Last week the Supreme Court ruled unanimously in favor of our electronic privacy, ushering a key portion of the relevant law into the digital age. Thanks to the ruling in Riley, when police arrest someone, officers must now secure a warrant before rifling through the contents of the arrestee’s cell phone. The ruling will have an immediate and profound impact on the privacy rights of the approximately twelve million people arrested in the United States each year.
If warrants are needed to search cell phones, shouldn’t they also be required before officers can get info from your phone company?
Yes, and federal courts are beginning to address that issue, too, though in a piecemeal fashion. Earlier last month, the Eleventh Circuit Court of Appeals found that police must obtain a warrant before asking our cell phone companies for details about where we’ve been, called cell site location information. The court ruled that even one piece of location data can tell the government a lot about our private lives, and therefore should be protected unless law enforcement can show probable cause to believe the information will return evidence of a crime.
So the courts have been moving the ball in the right direction on electronic privacy, but major gaps remain. The judicial branch can’t be the only part of government to advance 21st century privacy law.
Thankfully, it appears that the Massachusetts state legislature’s Judiciary Committee agrees. This week, that important committee moved forward legislation known as the Electronic Privacy Act, giving it a favorable report. (At the same time, the committee tabled Attorney General Martha Coakley's troubling proposal to expand the wiretap statute.)
The Electronic Privacy Act, like the Supreme Court’s decision in Riley, applies centuries old legal precedent to new technologies. The bill requires that law enforcement obtain warrants based on probable cause before accessing our personal electronic information held by phone and internet service providers – before reading our emails and texts, sorting through information about us stored in the cloud, or tracking our physical locations through our personal devices.
If a file stored in your desk at home is protected by a warrant, the files you store in your Dropbox folders online should have that same protection.

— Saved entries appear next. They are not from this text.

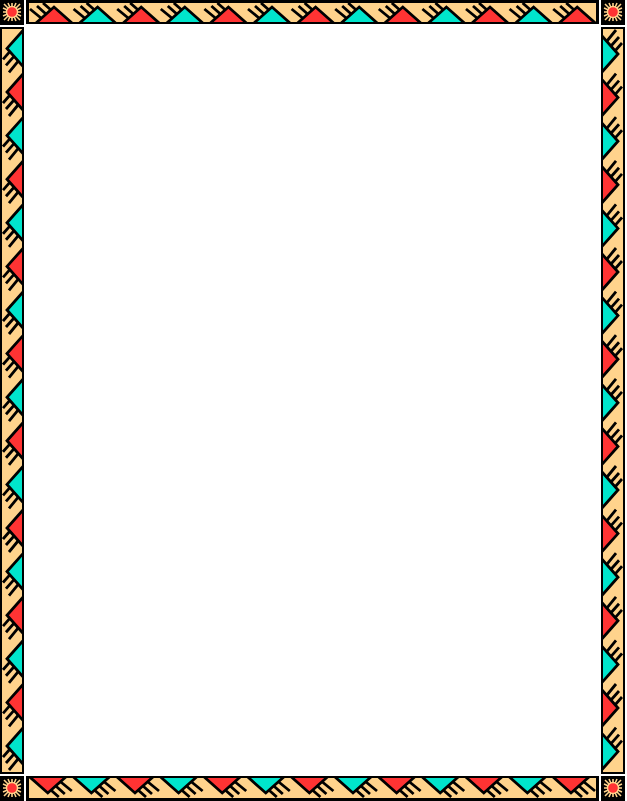
<!DOCTYPE html>
<html lang="en">
<head>
<meta charset="utf-8">
<title>Southwestern page border</title>
<style>
:root {
  --paper: #ffffff;
  --ink: #000000;
  --sand: #ffd38c;
  --red: #ff3333;
  --teal: #00e5cc;
}
html, body { margin: 0; background: var(--paper); }
.page { width: 627px; height: 801px; overflow: hidden; background: var(--paper); }
.border { display: block; }
.frame { fill: var(--ink); }
.band { fill: var(--sand); }
.peak { stroke: var(--ink); stroke-width: 2.8; }
.hatch { fill: none; stroke: var(--ink); stroke-width: 2.8; }
.red { fill: var(--red); }
.teal { fill: var(--teal); }
.rays { fill: none; stroke: var(--sand); stroke-width: 1.6; }
.sun { fill: var(--red); stroke: var(--sand); stroke-width: 1.4; }
</style>
</head>
<body>
<main class="page">
  <svg class="border" width="627" height="801" viewBox="0 0 627 801" role="img" aria-label="Decorative border of red and teal triangles with sun corners">
    <defs>
      <g id="motif">
        <path class="hatch" d="M-24 3L-13 12M-17 0L-8 8M-11 -3L-3 4"/>
        <path class="peak" d="M-18 17L0 1L18 17"/>
      </g>
      <g id="pair">
        <use href="#motif" class="red"/>
        <use href="#motif" class="teal" x="43.6"/>
      </g>
      <g id="two-pairs">
        <use href="#pair"/>
        <use href="#pair" x="87.2"/>
      </g>
      <g id="short-run">
        <use href="#two-pairs"/>
        <use href="#two-pairs" x="174.4"/>
        <use href="#two-pairs" x="348.8"/>
        <use href="#motif" class="red" x="523.2"/>
      </g>
      <g id="long-run">
        <use href="#motif" class="teal"/>
        <use href="#two-pairs" x="43.6"/>
        <use href="#two-pairs" x="218"/>
        <use href="#two-pairs" x="392.4"/>
        <use href="#two-pairs" x="566.8"/>
      </g>
      <g id="corner">
        <rect class="frame" x="-12" y="-12" width="24" height="25"/>
        <path class="rays" d="M-8 -8L8 8M8 -8L-8 8M0 -9V9M-9 0H9M-4 -9L4 9M4 -9L-4 9M-9 -4L9 4M-9 4L9 -4"/>
        <circle class="sun" r="5.5"/>
      </g>
      <clipPath id="top-clip"><rect x="29" y="3" width="567" height="19"/></clipPath>
      <clipPath id="bottom-clip"><rect x="29" y="778" width="567" height="20"/></clipPath>
      <clipPath id="left-clip"><rect x="2" y="29" width="20" height="743"/></clipPath>
      <clipPath id="right-clip"><rect x="603" y="29" width="20" height="743"/></clipPath>
    </defs>

    <g id="top-edge">
      <rect class="frame" x="26" y="0" width="573" height="24"/>
      <rect class="band" x="29" y="3" width="567" height="19"/>
      <g clip-path="url(#top-clip)"><use href="#short-run" transform="translate(54 6)"/></g>
    </g>
    <g id="bottom-edge">
      <rect class="frame" x="26" y="776" width="573" height="25"/>
      <rect class="band" x="29" y="778" width="567" height="20"/>
      <g clip-path="url(#bottom-clip)"><use href="#short-run" transform="translate(571 794) rotate(180)"/></g>
    </g>
    <g id="left-edge">
      <rect class="frame" x="0" y="27" width="24" height="747"/>
      <rect class="band" x="2" y="29" width="20" height="743"/>
      <g clip-path="url(#left-clip)"><use href="#long-run" transform="translate(6 746) rotate(-90)"/></g>
    </g>
    <g id="right-edge">
      <rect class="frame" x="601" y="27" width="24" height="747"/>
      <rect class="band" x="603" y="29" width="20" height="743"/>
      <g clip-path="url(#right-clip)"><use href="#long-run" transform="translate(619 54) rotate(90)"/></g>
    </g>
    <g id="corners">
      <use href="#corner" x="12" y="12"/>
      <use href="#corner" x="613" y="12"/>
      <use href="#corner" x="12" y="788"/>
      <use href="#corner" x="613" y="788"/>
    </g>
  </svg>
</main>
</body>
</html>
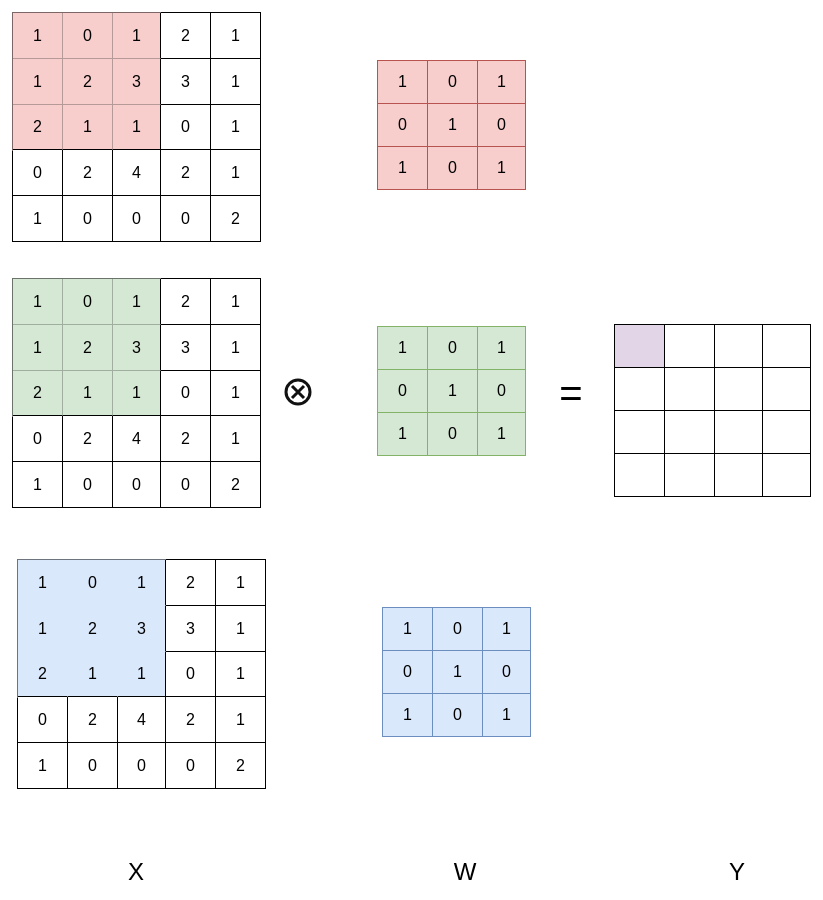
<!DOCTYPE html>
<html lang="en">
<head>
<meta charset="utf-8">
<title>Three-channel convolution</title>
<style>
:root {
  --ink: #000;
  --paper: #fff;
  --result: #e1d5e7;
}
* { box-sizing: border-box; }
html, body { margin: 0; }
body { background: var(--paper); }
.diagram {
  position: relative;
  width: 823px;
  height: 900px;
  overflow: hidden;
  background: var(--paper);
  color: var(--ink);
  font-family: "Liberation Sans", Arial, sans-serif;
  font-size: 16px;
}
.red { --tint: #f8cecc; --line: #b85450; --soft: #b59a98; --edge: #7c6766; }
.green { --tint: #d5e8d4; --line: #82b366; --soft: #9fae9e; --edge: #6a746a; }
.blue { --tint: #dae8fc; --line: #6c8ebf; --soft: #dae8fc; --edge: #6d747e; }

.matrix {
  position: absolute;
  display: grid;
  border: solid var(--ink);
  border-width: 1px 0 0 1px;
}
.matrix span {
  display: flex;
  align-items: center;
  justify-content: center;
  border: solid var(--ink);
  border-width: 0 1px 1px 0;
}
.input { grid-template: 46px 46px 45px 46px 46px / 50px 50px 48px 50px 50px; }
.input .window { background: var(--tint); border-color: var(--soft); }
.input .window:nth-child(5n+3) { border-right-color: var(--ink); }
.input .window:nth-child(n+11) { border-bottom-color: var(--ink); }
.input::before {
  content: "";
  position: absolute;
  left: -1px;
  top: -1px;
  width: 148px;
  height: 138px;
  border: solid var(--edge);
  border-width: 1px 0 0 1px;
}
.kernel {
  grid-template: repeat(3, 43px) / 50px 50px 48px;
  background: var(--tint);
  border-color: var(--line);
}
.kernel span { border-color: var(--line); }
.output { grid-template: repeat(4, 43px) / 50px 50px 48px 48px; left: 614px; top: 324px; }
.output .value { background: var(--result); }

.input.red { left: 12px; top: 12px; }
.input.green { left: 12px; top: 278px; }
.input.blue { left: 17px; top: 559px; }
.kernel.red { left: 377px; top: 60px; }
.kernel.green { left: 377px; top: 326px; }
.kernel.blue { left: 382px; top: 607px; }

.convolve { position: absolute; left: 283px; top: 377px; }
.equals, .label {
  position: absolute;
  width: 60px;
  text-align: center;
}
.equals { left: 541px; top: 373px; font-size: 40px; line-height: 40px; }
.label { top: 857px; font-size: 24px; line-height: 30px; }
.label-x { left: 106px; }
.label-w { left: 435px; }
.label-y { left: 707px; }
</style>
</head>
<body>
<main class="diagram">
  <div class="matrix input red">
    <span class="window">1</span><span class="window">0</span><span class="window">1</span><span>2</span><span>1</span>
    <span class="window">1</span><span class="window">2</span><span class="window">3</span><span>3</span><span>1</span>
    <span class="window">2</span><span class="window">1</span><span class="window">1</span><span>0</span><span>1</span>
    <span>0</span><span>2</span><span>4</span><span>2</span><span>1</span>
    <span>1</span><span>0</span><span>0</span><span>0</span><span>2</span>
  </div>
  <div class="matrix kernel red">
    <span>1</span><span>0</span><span>1</span>
    <span>0</span><span>1</span><span>0</span>
    <span>1</span><span>0</span><span>1</span>
  </div>

  <div class="matrix input green">
    <span class="window">1</span><span class="window">0</span><span class="window">1</span><span>2</span><span>1</span>
    <span class="window">1</span><span class="window">2</span><span class="window">3</span><span>3</span><span>1</span>
    <span class="window">2</span><span class="window">1</span><span class="window">1</span><span>0</span><span>1</span>
    <span>0</span><span>2</span><span>4</span><span>2</span><span>1</span>
    <span>1</span><span>0</span><span>0</span><span>0</span><span>2</span>
  </div>
  <svg class="convolve" width="30" height="30" viewBox="0 0 30 30" role="img" aria-label="convolved with" fill="none" stroke="#111" stroke-width="3">
    <circle cx="15" cy="15" r="12"/>
    <path d="M9 9L21 21M21 9L9 21"/>
  </svg>
  <div class="matrix kernel green">
    <span>1</span><span>0</span><span>1</span>
    <span>0</span><span>1</span><span>0</span>
    <span>1</span><span>0</span><span>1</span>
  </div>
  <div class="equals">=</div>
  <div class="matrix output">
    <span class="value"></span><span></span><span></span><span></span>
    <span></span><span></span><span></span><span></span>
    <span></span><span></span><span></span><span></span>
    <span></span><span></span><span></span><span></span>
  </div>

  <div class="matrix input blue">
    <span class="window">1</span><span class="window">0</span><span class="window">1</span><span>2</span><span>1</span>
    <span class="window">1</span><span class="window">2</span><span class="window">3</span><span>3</span><span>1</span>
    <span class="window">2</span><span class="window">1</span><span class="window">1</span><span>0</span><span>1</span>
    <span>0</span><span>2</span><span>4</span><span>2</span><span>1</span>
    <span>1</span><span>0</span><span>0</span><span>0</span><span>2</span>
  </div>
  <div class="matrix kernel blue">
    <span>1</span><span>0</span><span>1</span>
    <span>0</span><span>1</span><span>0</span>
    <span>1</span><span>0</span><span>1</span>
  </div>

  <div class="label label-x">X</div>
  <div class="label label-w">W</div>
  <div class="label label-y">Y</div>
</main>
</body>
</html>
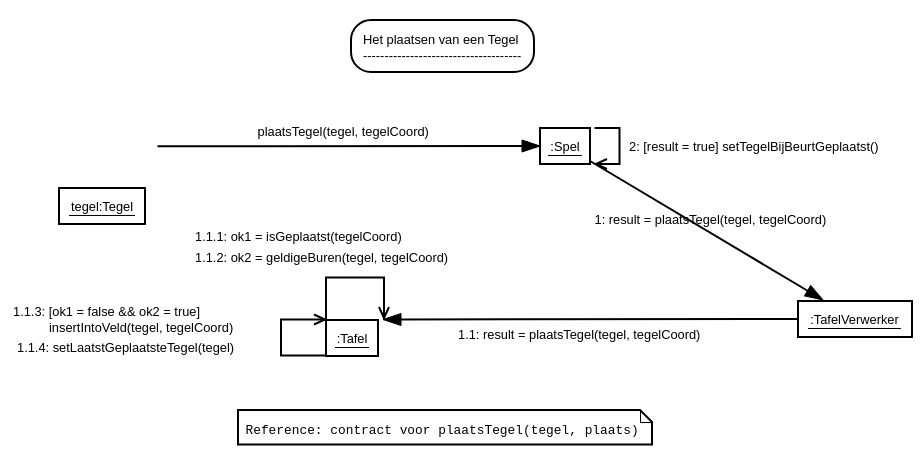
<!DOCTYPE html>
<html lang="nl">
<head>
<meta charset="utf-8">
<title>Het plaatsen van een Tegel</title>
<style>
:root { --ink: #000; --paper: #fff; }
* { box-sizing: border-box; margin: 0; }
body { background: var(--paper); overflow: hidden; }
.diagram {
  position: relative; width: 924px; height: 464px; overflow: hidden;
  background: var(--paper); color: var(--ink);
  font: 12.85px/16px "Liberation Sans", Arial, sans-serif; white-space: nowrap;
}
.connectors { position: absolute; inset: 0; }
.title, .object, .message, .note { position: absolute; left: var(--x); top: var(--y); }
.title {
  width: 185px; height: 54px; padding: 11px 0 0 11px;
  border: 2px solid var(--ink); border-radius: 21px;
  font-size: inherit; font-weight: 400;
}
.title span { display: block; }
.object {
  display: flex; justify-content: center; align-items: center;
  width: var(--w); height: 38px; padding-top: 3px; border: 2px solid var(--ink);
}
.object span { padding: 0 2px; border-bottom: 1px solid var(--ink); }
.message .continued { display: block; padding-left: 36px; }
.note { font-family: "Liberation Mono", monospace; }
</style>
</head>
<body>
<main class="diagram">
  <svg class="connectors" width="924" height="464" viewBox="0 0 924 464" fill="none" stroke="#000" stroke-width="2" aria-hidden="true">
    <defs>
      <path id="solid-head" d="M0 0L-18-6V6Z" fill="#000" stroke="#000" stroke-width="1"/>
      <path id="open-head" d="M-11-5L0 0L-11 5"/>
    </defs>
    <g class="calls">
      <path d="M157.5 146.3L524 146"/>
      <use href="#solid-head" x="540" y="146"/>
      <path d="M590 161L808 291"/>
      <use href="#solid-head" transform="translate(823 300) rotate(31)"/>
      <path d="M797 319L400 319.5"/>
      <use href="#solid-head" transform="translate(383 319.5) rotate(180)"/>
    </g>
    <g class="self-calls">
      <path d="M594.5 128H619.5V164H597"/>
      <use href="#open-head" transform="translate(596 164) rotate(180)"/>
      <path d="M326 320V277.500H384V318"/>
      <use href="#open-head" transform="translate(384 318) rotate(90)"/>
      <path d="M326 355.500H281V319.500H325"/>
      <use href="#open-head" x="325" y="319.500"/>
    </g>
    <g class="note-outline">
      <path d="M238 410H640L652 422V444.500H238Z"/>
      <path d="M640.500 410V422.500H652" stroke-width="1"/>
    </g>
  </svg>

  <h1 class="title" style="--x:350px;--y:19px"><span>Het plaatsen van een Tegel</span><span aria-hidden="true">-------------------------------------</span></h1>

  <div class="object" style="--x:58px;--y:187px;--w:88px"><span>tegel:Tegel</span></div>
  <div class="object" style="--x:539px;--y:127px;--w:52px"><span>:Spel</span></div>
  <div class="object" style="--x:796.5px;--y:300px;--w:116px"><span>:TafelVerwerker</span></div>
  <div class="object" style="--x:325px;--y:319px;--w:54px"><span>:Tafel</span></div>

  <p class="message" style="--x:257.5px;--y:124px">plaatsTegel(tegel, tegelCoord)</p>
  <p class="message" style="--x:629px;--y:139px">2: [result = true] setTegelBijBeurtGeplaatst()</p>
  <p class="message" style="--x:594.5px;--y:212px">1: result = plaatsTegel(tegel, tegelCoord)</p>
  <p class="message" style="--x:458px;--y:327px">1.1: result = plaatsTegel(tegel, tegelCoord)</p>
  <p class="message" style="--x:195px;--y:229px">1.1.1: ok1 = isGeplaatst(tegelCoord)</p>
  <p class="message" style="--x:195px;--y:250px">1.1.2: ok2 = geldigeBuren(tegel, tegelCoord)</p>
  <p class="message" style="--x:13px;--y:304px">1.1.3: [ok1 = false &amp;&amp; ok2 = true] <span class="continued">insertIntoVeld(tegel, tegelCoord)</span></p>
  <p class="message" style="--x:17px;--y:340px">1.1.4: setLaatstGeplaatsteTegel(tegel)</p>

  <p class="note" style="--x:245.5px;--y:423px">Reference: contract voor plaatsTegel(tegel, plaats)</p>
</main>
</body>
</html>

The Electronic Privacy Act recognizes that the law is obsolete, and that we need to reform our statutes in order to ensure that technology doesn’t fundamentally change the character of our open society. (Congress is slowly moving to update federal electronic communications privacy law, but we can't wait.)
The Supreme Court was correct when it articulated in its past three, unanimous decisions to update electronic privacy law that new technologies shouldn’t change the basic balance of power between the government and the people. As Justice Roberts wrote in Riley,
Modern cell phones are not just another technological convenience. The fact that technology now allows an individual to carry [huge quantities of personal] information in his hand does not make the information any less worthy of the protection for which the founders fought. Our answer to the question of what police must do before searching a cell phone seized incident to an arrest is accordingly simple – get a warrant.
The leadership of the Massachusetts legislature should heed that call, and quickly move to pass the Electronic Privacy Act. Cell phones have been in widespread use for about fifteen years in the United States, but the highest court in the land only last week moved to protect their contents from warrantless police spying. We can’t wait another fifteen years for each of these related issues to make their way through the court system.
Senator Spilka’s bill is a comprehensive fix to huge gaps in obsolete privacy law—gaps that expose all of us to invasive, warrantless police fishing expeditions. If police need to invade our privacy, they should do what they’ve long done, and what Justice Roberts and the Supreme Court have advised with respect to cell phone searches incident to arrest: Get a warrant.
The highest court in the land has issued a very clear ruling about the shape of electronic privacy law to come. Massachusetts legislators: Now’s your opportunity to make history by beating the judiciary to the punch.
Massachusetts residents: Take action now! Call your state senator and Senate president Therese Murray. Tell them you want your privacy, and to quickly pass the Electronic Privacy Act! Like the Supreme Court said, if police want to spy on us, they should get a warrant!